(Stored data)
━━━━━━━━━━━━━━━━

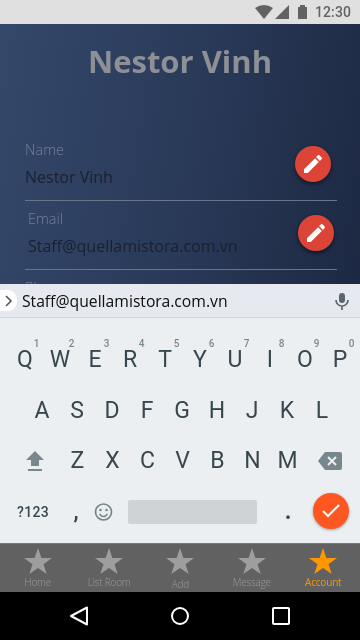
<!DOCTYPE html>
<html lang="en">
<head>
<meta charset="utf-8">
<title>Account – edit profile</title>
<style>
  :root {
    --status: #e0e0e0;
    --status-ink: #626262;
    --profile-a: #34486b;
    --profile-b: #1d2943;
    --title: #8e9095;
    --label: #79839a;
    --value: #1c2030;
    --rule: #69758c;
    --edit: #db4437;
    --keys: #eceff1;
    --key-ink: #37474f;
    --hint: #78868d;
    --space: #cfd3d5;
    --accent: #ff5722;
    --tabs: #616161;
    --tab-ink: #9e9e9e;
    --tab-on: #ff9800;
  }
  * { box-sizing: border-box; margin: 0; padding: 0; }
  html, body { width: 360px; height: 640px; overflow: hidden; }
  body { font-family: "Open Sans", sans-serif; }
  svg { display: block; flex: none; }
  .screen { width: 360px; height: 640px; display: flex; flex-direction: column; overflow: hidden; }

  .status { height: 24px; flex: none; background: var(--status); color: var(--status-ink); display: flex; align-items: center; justify-content: flex-end; padding-right: 9px; gap: 7px; font: 500 14px/24px Roboto, sans-serif; letter-spacing: .1px; }

  .profile { height: 260px; flex: none; overflow: hidden; padding: 0 23px 0 25px; background: linear-gradient(100deg, var(--profile-a), #2a3a59 50%, var(--profile-b)); }
  .profile h1 { height: 74px; padding-right: 2px; font-size: 31px; line-height: 74px; font-weight: 700; color: var(--title); text-align: center; white-space: nowrap; }
  .field { height: 69px; display: flex; justify-content: space-between; border-bottom: 1px solid var(--rule); }
  .field.name { margin-top: 34px; }
  .field.email { padding-left: 3px; padding-right: 3px; }
  .field.name { padding-right: 6px; }
  .field dt { margin-top: 8px; font-size: 14.5px; line-height: 20px; font-weight: 300; color: var(--label); }
  .field dd { margin-top: 6px; font-size: 16px; line-height: 22px; color: var(--value); white-space: nowrap; }
  .edit { width: 36px; height: 36px; margin-top: 14px; border-radius: 50%; background: var(--edit); box-shadow: 0 2px 4px #0008; display: grid; place-items: center; }
  .next { margin-top: 8px; font-size: 14.5px; line-height: 20px; font-weight: 300; color: var(--label); }

  .suggest { height: 34px; flex: none; background: #e6e9ef; border-bottom: 1px solid #d3d8dc; display: flex; align-items: center; padding-right: 8px; color: #111; font-size: 15.7px; white-space: nowrap; }
  .suggest .more { width: 17px; height: 21px; background: #fff; border-radius: 0 9px 9px 0; display: grid; place-items: center; margin-right: 5px; }
  .suggest .mic { margin-left: auto; }

  .keyboard { height: 225px; flex: none; background: var(--keys); color: var(--key-ink); padding-top: 17px; font: 400 23px/50px Roboto, sans-serif; }
  .row { height: 50.5px; display: flex; justify-content: center; align-items: center; }
  .row.top { padding-left: 5px; }
  .row.home { padding-left: 4px; }
  .row.low { padding-left: 5px; }
  .key { width: 35px; flex: none; height: 50px; text-align: center; position: relative; }
  .key sup { position: absolute; right: 2px; top: 2px; font: 500 10px/14px Roboto, sans-serif; color: var(--hint); width: 8px; text-align: center; }
  .wide { width: 50px; flex: none; height: 50px; display: grid; place-items: center; }
  .row.bottom { justify-content: flex-start; padding-left: 8px; }
  .symbols { width: 50px; font-size: 14px; font-weight: 500; letter-spacing: .3px; text-align: center; }
  .comma { width: 36px; text-align: center; font-weight: 500; }
  .smile { width: 34px; padding-left: 0; }
  .space { width: 129px; height: 24px; background: var(--space); border-radius: 2px; }
  .stop { width: 56px; padding-left: 6px; text-align: center; font-weight: 700; }
  .done { width: 36px; height: 36px; border-radius: 50%; background: var(--accent); box-shadow: 0 1px 3px #0005; display: grid; place-items: center; margin-top: -2px; }

  .tabs { height: 49px; flex: none; background: var(--tabs); border-top: 1px solid #777; display: grid; grid-template-columns: repeat(5, 71.4px); padding-left: 2px; }
  .tabs a { color: var(--tab-ink); text-decoration: none; display: flex; flex-direction: column; align-items: center; padding-top: 4px; font-size: 10px; line-height: 13px; font-weight: 300; letter-spacing: -.2px; white-space: nowrap; }
  .tabs a.on { color: var(--tab-on); font-weight: 400; }
  .tabs span { margin-top: 1px; }
  .tabs .add span { margin-top: 3px; }

  .system { height: 48px; flex: none; background: #000; display: flex; justify-content: space-between; align-items: center; padding: 0 69px; }
</style>
</head>
<body>
<svg width="0" height="0" style="position:absolute" aria-hidden="true">
  <defs>
    <path id="star" d="M14 0 17.4 10H28L19.5 16.2 22.7 26 14 20 5.3 26 8.5 16.2 0 10H10.6Z" fill="currentColor"/>
    <path id="pencil" d="M3 17.2V21h3.8L17.8 9.9 14.1 6.2ZM20.7 7a1 1 0 0 0 0-1.4L18.4 3.3a1 1 0 0 0-1.4 0L15.1 5.1 18.9 8.9Z" fill="#fff"/>
  </defs>
</svg>
<main class="screen">
  <header class="status">
    <svg width="53" height="18" viewBox="0 0 53 18" fill="currentColor" aria-label="Wi-Fi, signal, battery" role="img">
      <path d="M0 5Q9 -1 18 5L9 16Z"/>
      <path d="M34 2V16H20Z"/>
      <path d="M43 4h2V2h5v2h2v12h-9Z"/>
    </svg>
    <span>12:30</span>
  </header>

  <section class="profile">
    <h1>Nestor Vinh</h1>
    <div class="field name">
      <dl><dt>Name</dt><dd>Nestor Vinh</dd></dl>
      <span class="edit"><svg width="24" height="24" viewBox="0 0 24 24"><use href="#pencil"/></svg></span>
    </div>
    <div class="field email">
      <dl><dt>Email</dt><dd>Staff@quellamistora.com.vn</dd></dl>
      <span class="edit"><svg width="24" height="24" viewBox="0 0 24 24"><use href="#pencil"/></svg></span>
    </div>
    <p class="next">Phone</p>
  </section>

  <div class="suggest">
    <span class="more"><svg width="8" height="12" viewBox="0 0 8 12"><path d="M1 1 6 6 1 11" fill="none" stroke="#555" stroke-width="1.6"/></svg></span>
    <span>Staff@quellamistora.com.vn</span>
    <svg class="mic" width="20" height="20" viewBox="0 0 20 20">
      <rect x="7" y="2" width="6" height="10" rx="3" fill="#5b666c"/>
      <path d="M4 9a6 6 0 0 0 12 0M10 15v4" fill="none" stroke="#5b666c" stroke-width="1.7"/>
    </svg>
  </div>

  <section class="keyboard">
    <div class="row top">
      <span class="key">Q<sup>1</sup></span><span class="key">W<sup>2</sup></span><span class="key">E<sup>3</sup></span><span class="key">R<sup>4</sup></span><span class="key">T<sup>5</sup></span><span class="key">Y<sup>6</sup></span><span class="key">U<sup>7</sup></span><span class="key">I<sup>8</sup></span><span class="key">O<sup>9</sup></span><span class="key">P<sup>0</sup></span>
    </div>
    <div class="row home">
      <span class="key">A</span><span class="key">S</span><span class="key">D</span><span class="key">F</span><span class="key">G</span><span class="key">H</span><span class="key">J</span><span class="key">K</span><span class="key">L</span>
    </div>
    <div class="row low">
      <span class="wide"><svg width="20" height="22" viewBox="0 0 20 22" fill="#78868d" role="img" aria-label="Shift"><path d="M10 1 19 10H14V16H6V10H1Z"/><rect x="3" y="19" width="14" height="2"/></svg></span>
      <span class="key">Z</span><span class="key">X</span><span class="key">C</span><span class="key">V</span><span class="key">B</span><span class="key">N</span><span class="key">M</span>
      <span class="wide"><svg width="24" height="18" viewBox="0 0 24 18" role="img" aria-label="Delete"><path d="M7 0H22a2 2 0 0 1 2 2V16a2 2 0 0 1-2 2H7L0 9Z" fill="#78868d"/><path d="M10 5 18 13M18 5 10 13" stroke="#eceff1" stroke-width="2"/></svg></span>
    </div>
    <div class="row bottom">
      <span class="symbols">?123</span>
      <span class="comma">,</span>
      <svg class="smile" width="34" height="20" viewBox="0 0 34 20" role="img" aria-label="Emoji">
        <circle cx="9.5" cy="10" r="8" fill="none" stroke="#78868d" stroke-width="1.7"/>
        <circle cx="6.5" cy="8" r="1.3" fill="#78868d"/><circle cx="12.5" cy="8" r="1.3" fill="#78868d"/>
        <path d="M5.5 12Q9.5 17 13.5 12" fill="none" stroke="#78868d" stroke-width="1.6"/>
      </svg>
      <span class="space"></span>
      <span class="stop">.</span>
      <span class="done"><svg width="20" height="16" viewBox="0 0 20 16"><path d="M2 8 7 13 18 2" fill="none" stroke="#fff" stroke-width="2"/></svg></span>
    </div>
  </section>

  <nav class="tabs">
    <a href="#"><svg width="28" height="27"><use href="#star"/></svg><span>Home</span></a>
    <a href="#"><svg width="28" height="27"><use href="#star"/></svg><span>List Room</span></a>
    <a href="#" class="add"><svg width="28" height="27"><use href="#star"/></svg><span>Add</span></a>
    <a href="#"><svg width="28" height="27"><use href="#star"/></svg><span>Message</span></a>
    <a href="#" class="on"><svg width="28" height="27"><use href="#star"/></svg><span>Account</span></a>
  </nav>

  <footer class="system">
    <svg width="20" height="20" viewBox="0 0 20 20"><path d="M18 1.5V18.5L2 10Z" fill="none" stroke="#fff" stroke-width="2" stroke-linejoin="round"/></svg>
    <svg width="20" height="20" viewBox="0 0 20 20"><circle cx="10" cy="10" r="8" fill="none" stroke="#fff" stroke-width="2"/></svg>
    <svg width="20" height="20" viewBox="0 0 20 20"><rect x="2" y="2" width="16" height="16" rx="1" fill="none" stroke="#fff" stroke-width="2"/></svg>
  </footer>
</main>
</body>
</html>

━━━━━━━━━━━━━━━━

#### WHAT THE EXERCISE ASKS:
Could you restate word for word the lines above, from the one that contains "--key-ink: #37474f;" through the one that contains "640px; display: flex;", and no others?

#### ANSWER AREA:
    --key-ink: #37474f;
    --hint: #78868d;
    --space: #cfd3d5;
    --accent: #ff5722;
    --tabs: #616161;
    --tab-ink: #9e9e9e;
    --tab-on: #ff9800;
  }
  * { box-sizing: border-box; margin: 0; padding: 0; }
  html, body { width: 360px; height: 640px; overflow: hidden; }
  body { font-family: "Open Sans", sans-serif; }
  svg { display: block; flex: none; }
  .screen { width: 360px; height: 640px; display: flex; flex-direction: column; overflow: hidden; }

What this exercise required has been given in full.